Search the data for the string "pixel" and copy each line in which it appears.
☆ ☆ ☆ ☆
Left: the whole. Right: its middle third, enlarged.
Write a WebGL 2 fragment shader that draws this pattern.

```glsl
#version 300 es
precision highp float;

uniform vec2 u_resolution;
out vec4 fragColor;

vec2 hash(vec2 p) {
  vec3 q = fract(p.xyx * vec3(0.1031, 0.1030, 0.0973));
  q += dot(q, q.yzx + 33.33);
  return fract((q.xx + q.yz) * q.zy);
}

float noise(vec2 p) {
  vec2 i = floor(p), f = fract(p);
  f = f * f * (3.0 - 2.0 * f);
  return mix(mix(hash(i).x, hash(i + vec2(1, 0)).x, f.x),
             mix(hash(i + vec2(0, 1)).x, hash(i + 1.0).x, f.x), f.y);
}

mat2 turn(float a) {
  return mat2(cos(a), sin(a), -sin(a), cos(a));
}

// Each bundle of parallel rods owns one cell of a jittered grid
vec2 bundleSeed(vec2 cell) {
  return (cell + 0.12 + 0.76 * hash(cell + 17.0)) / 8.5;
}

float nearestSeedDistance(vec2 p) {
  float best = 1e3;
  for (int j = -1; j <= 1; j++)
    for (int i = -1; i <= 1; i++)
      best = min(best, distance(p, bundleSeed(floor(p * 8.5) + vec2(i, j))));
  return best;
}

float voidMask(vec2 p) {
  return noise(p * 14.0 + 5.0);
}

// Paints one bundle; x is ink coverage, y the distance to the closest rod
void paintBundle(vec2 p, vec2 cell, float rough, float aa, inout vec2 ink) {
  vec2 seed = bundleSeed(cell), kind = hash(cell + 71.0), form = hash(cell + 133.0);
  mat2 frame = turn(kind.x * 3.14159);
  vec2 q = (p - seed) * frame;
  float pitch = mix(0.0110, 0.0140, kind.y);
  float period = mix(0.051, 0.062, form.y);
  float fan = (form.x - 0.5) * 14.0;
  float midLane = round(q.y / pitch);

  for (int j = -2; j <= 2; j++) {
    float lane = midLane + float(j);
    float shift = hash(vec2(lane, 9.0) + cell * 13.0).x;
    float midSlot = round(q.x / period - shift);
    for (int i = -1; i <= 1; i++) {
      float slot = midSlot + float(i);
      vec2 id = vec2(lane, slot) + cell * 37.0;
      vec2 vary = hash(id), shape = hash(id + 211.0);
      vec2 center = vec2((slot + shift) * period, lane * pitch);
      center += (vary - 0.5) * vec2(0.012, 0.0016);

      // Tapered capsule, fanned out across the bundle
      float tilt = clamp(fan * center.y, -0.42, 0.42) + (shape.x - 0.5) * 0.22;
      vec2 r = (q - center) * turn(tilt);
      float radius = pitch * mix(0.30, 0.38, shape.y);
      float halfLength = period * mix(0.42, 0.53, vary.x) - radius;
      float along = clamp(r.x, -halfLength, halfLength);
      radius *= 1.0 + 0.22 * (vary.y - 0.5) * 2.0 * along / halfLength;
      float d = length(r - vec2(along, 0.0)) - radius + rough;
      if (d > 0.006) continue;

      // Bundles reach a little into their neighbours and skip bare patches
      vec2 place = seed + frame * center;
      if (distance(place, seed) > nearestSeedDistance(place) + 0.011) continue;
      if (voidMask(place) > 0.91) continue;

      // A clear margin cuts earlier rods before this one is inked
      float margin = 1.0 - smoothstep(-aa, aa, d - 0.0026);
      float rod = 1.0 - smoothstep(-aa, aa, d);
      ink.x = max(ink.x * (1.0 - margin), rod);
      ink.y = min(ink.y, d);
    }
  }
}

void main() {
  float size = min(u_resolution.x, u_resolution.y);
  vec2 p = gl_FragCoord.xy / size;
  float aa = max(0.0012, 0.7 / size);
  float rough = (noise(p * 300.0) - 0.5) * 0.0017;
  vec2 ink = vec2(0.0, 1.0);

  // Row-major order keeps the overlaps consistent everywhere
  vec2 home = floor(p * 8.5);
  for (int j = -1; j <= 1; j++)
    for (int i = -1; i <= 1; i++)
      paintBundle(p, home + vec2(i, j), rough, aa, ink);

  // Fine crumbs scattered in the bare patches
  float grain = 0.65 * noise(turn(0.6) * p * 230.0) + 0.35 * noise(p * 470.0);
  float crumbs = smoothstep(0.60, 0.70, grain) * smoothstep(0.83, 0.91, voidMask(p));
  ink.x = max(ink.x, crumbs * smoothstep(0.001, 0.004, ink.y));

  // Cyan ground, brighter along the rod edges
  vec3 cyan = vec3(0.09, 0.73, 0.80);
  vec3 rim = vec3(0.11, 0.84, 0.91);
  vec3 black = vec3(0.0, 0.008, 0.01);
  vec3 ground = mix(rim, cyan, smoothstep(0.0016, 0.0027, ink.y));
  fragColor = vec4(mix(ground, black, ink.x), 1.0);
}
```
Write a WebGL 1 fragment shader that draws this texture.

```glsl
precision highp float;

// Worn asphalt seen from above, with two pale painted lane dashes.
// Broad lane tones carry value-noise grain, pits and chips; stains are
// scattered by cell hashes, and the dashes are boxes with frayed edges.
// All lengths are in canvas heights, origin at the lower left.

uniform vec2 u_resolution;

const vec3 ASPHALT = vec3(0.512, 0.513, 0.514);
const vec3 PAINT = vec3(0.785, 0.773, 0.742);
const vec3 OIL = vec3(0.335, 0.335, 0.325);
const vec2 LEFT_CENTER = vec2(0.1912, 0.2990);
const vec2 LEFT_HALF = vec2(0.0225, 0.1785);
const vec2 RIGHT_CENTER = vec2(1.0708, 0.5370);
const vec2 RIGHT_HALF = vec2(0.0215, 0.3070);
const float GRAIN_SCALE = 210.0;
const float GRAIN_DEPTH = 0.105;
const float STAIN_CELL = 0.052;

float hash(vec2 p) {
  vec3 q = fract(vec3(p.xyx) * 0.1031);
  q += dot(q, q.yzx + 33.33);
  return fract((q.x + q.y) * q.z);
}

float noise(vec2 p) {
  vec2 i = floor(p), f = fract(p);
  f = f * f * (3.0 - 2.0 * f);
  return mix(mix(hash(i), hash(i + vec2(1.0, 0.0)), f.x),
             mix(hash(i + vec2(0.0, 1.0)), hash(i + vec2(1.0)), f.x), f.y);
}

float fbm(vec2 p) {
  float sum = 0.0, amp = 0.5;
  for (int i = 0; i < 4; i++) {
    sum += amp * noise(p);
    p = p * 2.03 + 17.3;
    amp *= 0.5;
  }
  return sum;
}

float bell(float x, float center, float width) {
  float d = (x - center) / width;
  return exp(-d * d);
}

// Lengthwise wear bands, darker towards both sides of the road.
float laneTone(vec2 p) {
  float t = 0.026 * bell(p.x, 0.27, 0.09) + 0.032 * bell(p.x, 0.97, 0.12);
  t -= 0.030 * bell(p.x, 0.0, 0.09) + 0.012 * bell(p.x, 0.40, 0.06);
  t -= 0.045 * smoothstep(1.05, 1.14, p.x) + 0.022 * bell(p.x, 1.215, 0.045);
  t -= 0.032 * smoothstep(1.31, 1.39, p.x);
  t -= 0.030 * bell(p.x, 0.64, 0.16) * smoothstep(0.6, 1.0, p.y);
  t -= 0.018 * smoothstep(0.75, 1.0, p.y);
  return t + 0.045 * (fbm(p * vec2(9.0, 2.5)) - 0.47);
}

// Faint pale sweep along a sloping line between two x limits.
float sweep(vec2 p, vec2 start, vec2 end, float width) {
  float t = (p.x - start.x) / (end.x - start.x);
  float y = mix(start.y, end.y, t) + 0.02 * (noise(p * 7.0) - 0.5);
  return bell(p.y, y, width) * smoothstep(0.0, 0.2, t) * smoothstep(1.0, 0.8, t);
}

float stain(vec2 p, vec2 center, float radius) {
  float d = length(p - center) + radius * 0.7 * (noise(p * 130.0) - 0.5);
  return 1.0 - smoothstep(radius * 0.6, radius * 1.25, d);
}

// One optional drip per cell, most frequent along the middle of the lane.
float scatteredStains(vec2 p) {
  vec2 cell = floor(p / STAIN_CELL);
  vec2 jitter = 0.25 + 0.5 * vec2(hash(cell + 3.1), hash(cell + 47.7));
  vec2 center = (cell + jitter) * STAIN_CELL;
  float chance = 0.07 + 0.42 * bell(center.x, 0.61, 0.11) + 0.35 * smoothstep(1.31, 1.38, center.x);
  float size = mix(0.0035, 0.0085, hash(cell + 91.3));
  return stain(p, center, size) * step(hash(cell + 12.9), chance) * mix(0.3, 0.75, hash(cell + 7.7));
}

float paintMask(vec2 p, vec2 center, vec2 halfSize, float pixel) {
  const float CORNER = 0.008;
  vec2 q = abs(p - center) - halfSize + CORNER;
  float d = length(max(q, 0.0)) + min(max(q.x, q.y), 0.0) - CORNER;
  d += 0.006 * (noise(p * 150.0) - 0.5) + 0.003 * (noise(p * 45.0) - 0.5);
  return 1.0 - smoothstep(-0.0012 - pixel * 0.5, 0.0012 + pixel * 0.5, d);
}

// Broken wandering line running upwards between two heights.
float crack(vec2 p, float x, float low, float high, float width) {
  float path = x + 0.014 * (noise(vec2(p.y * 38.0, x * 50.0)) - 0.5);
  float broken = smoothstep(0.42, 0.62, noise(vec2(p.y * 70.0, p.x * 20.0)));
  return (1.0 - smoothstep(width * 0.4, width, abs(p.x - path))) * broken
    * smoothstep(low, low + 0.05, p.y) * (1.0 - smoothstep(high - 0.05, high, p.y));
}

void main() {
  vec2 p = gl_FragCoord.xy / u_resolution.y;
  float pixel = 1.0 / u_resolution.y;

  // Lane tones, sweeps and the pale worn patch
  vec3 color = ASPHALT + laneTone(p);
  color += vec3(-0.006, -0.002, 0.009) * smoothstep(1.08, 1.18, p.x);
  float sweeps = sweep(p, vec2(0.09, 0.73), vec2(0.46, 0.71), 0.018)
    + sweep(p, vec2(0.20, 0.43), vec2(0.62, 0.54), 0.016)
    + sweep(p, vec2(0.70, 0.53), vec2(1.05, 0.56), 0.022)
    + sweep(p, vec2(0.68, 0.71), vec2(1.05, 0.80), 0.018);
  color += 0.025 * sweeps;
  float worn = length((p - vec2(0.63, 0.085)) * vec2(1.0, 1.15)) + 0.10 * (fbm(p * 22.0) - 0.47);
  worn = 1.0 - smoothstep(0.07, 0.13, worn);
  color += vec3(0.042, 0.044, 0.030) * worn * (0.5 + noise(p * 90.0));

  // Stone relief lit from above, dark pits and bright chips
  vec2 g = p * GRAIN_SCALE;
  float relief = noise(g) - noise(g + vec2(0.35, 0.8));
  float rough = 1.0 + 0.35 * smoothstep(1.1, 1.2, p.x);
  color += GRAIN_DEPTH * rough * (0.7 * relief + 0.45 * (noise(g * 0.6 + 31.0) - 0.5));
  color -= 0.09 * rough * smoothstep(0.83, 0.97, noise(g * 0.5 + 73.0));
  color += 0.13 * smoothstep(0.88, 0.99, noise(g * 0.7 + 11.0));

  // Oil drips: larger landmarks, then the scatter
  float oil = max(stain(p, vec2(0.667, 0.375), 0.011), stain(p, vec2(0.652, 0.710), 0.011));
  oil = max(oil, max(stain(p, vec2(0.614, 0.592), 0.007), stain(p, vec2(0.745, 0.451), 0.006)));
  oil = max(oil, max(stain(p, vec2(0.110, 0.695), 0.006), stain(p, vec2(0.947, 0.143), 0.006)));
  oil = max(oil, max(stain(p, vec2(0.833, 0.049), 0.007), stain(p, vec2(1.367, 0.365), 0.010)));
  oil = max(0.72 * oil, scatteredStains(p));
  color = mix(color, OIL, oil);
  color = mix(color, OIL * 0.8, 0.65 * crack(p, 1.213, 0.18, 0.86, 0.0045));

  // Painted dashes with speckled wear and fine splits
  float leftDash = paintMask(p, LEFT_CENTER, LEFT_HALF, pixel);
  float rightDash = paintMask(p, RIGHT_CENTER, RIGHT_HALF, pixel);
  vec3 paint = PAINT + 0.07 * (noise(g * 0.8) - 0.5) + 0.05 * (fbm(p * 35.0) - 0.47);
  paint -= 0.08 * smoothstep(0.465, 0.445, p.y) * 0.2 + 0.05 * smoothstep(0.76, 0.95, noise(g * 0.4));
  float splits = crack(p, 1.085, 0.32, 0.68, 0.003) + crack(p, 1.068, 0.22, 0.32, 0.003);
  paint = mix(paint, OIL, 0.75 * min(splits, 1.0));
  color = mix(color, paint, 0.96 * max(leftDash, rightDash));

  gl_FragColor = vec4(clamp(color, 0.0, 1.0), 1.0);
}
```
☆ ☆ ☆ ☆
* Reply:
float paintMask(vec2 p, vec2 center, vec2 halfSize, float pixel) {
  return 1.0 - smoothstep(-0.0012 - pixel * 0.5, 0.0012 + pixel * 0.5, d);
  float pixel = 1.0 / u_resolution.y;
  float leftDash = paintMask(p, LEFT_CENTER, LEFT_HALF, pixel);
  float rightDash = paintMask(p, RIGHT_CENTER, RIGHT_HALF, pixel);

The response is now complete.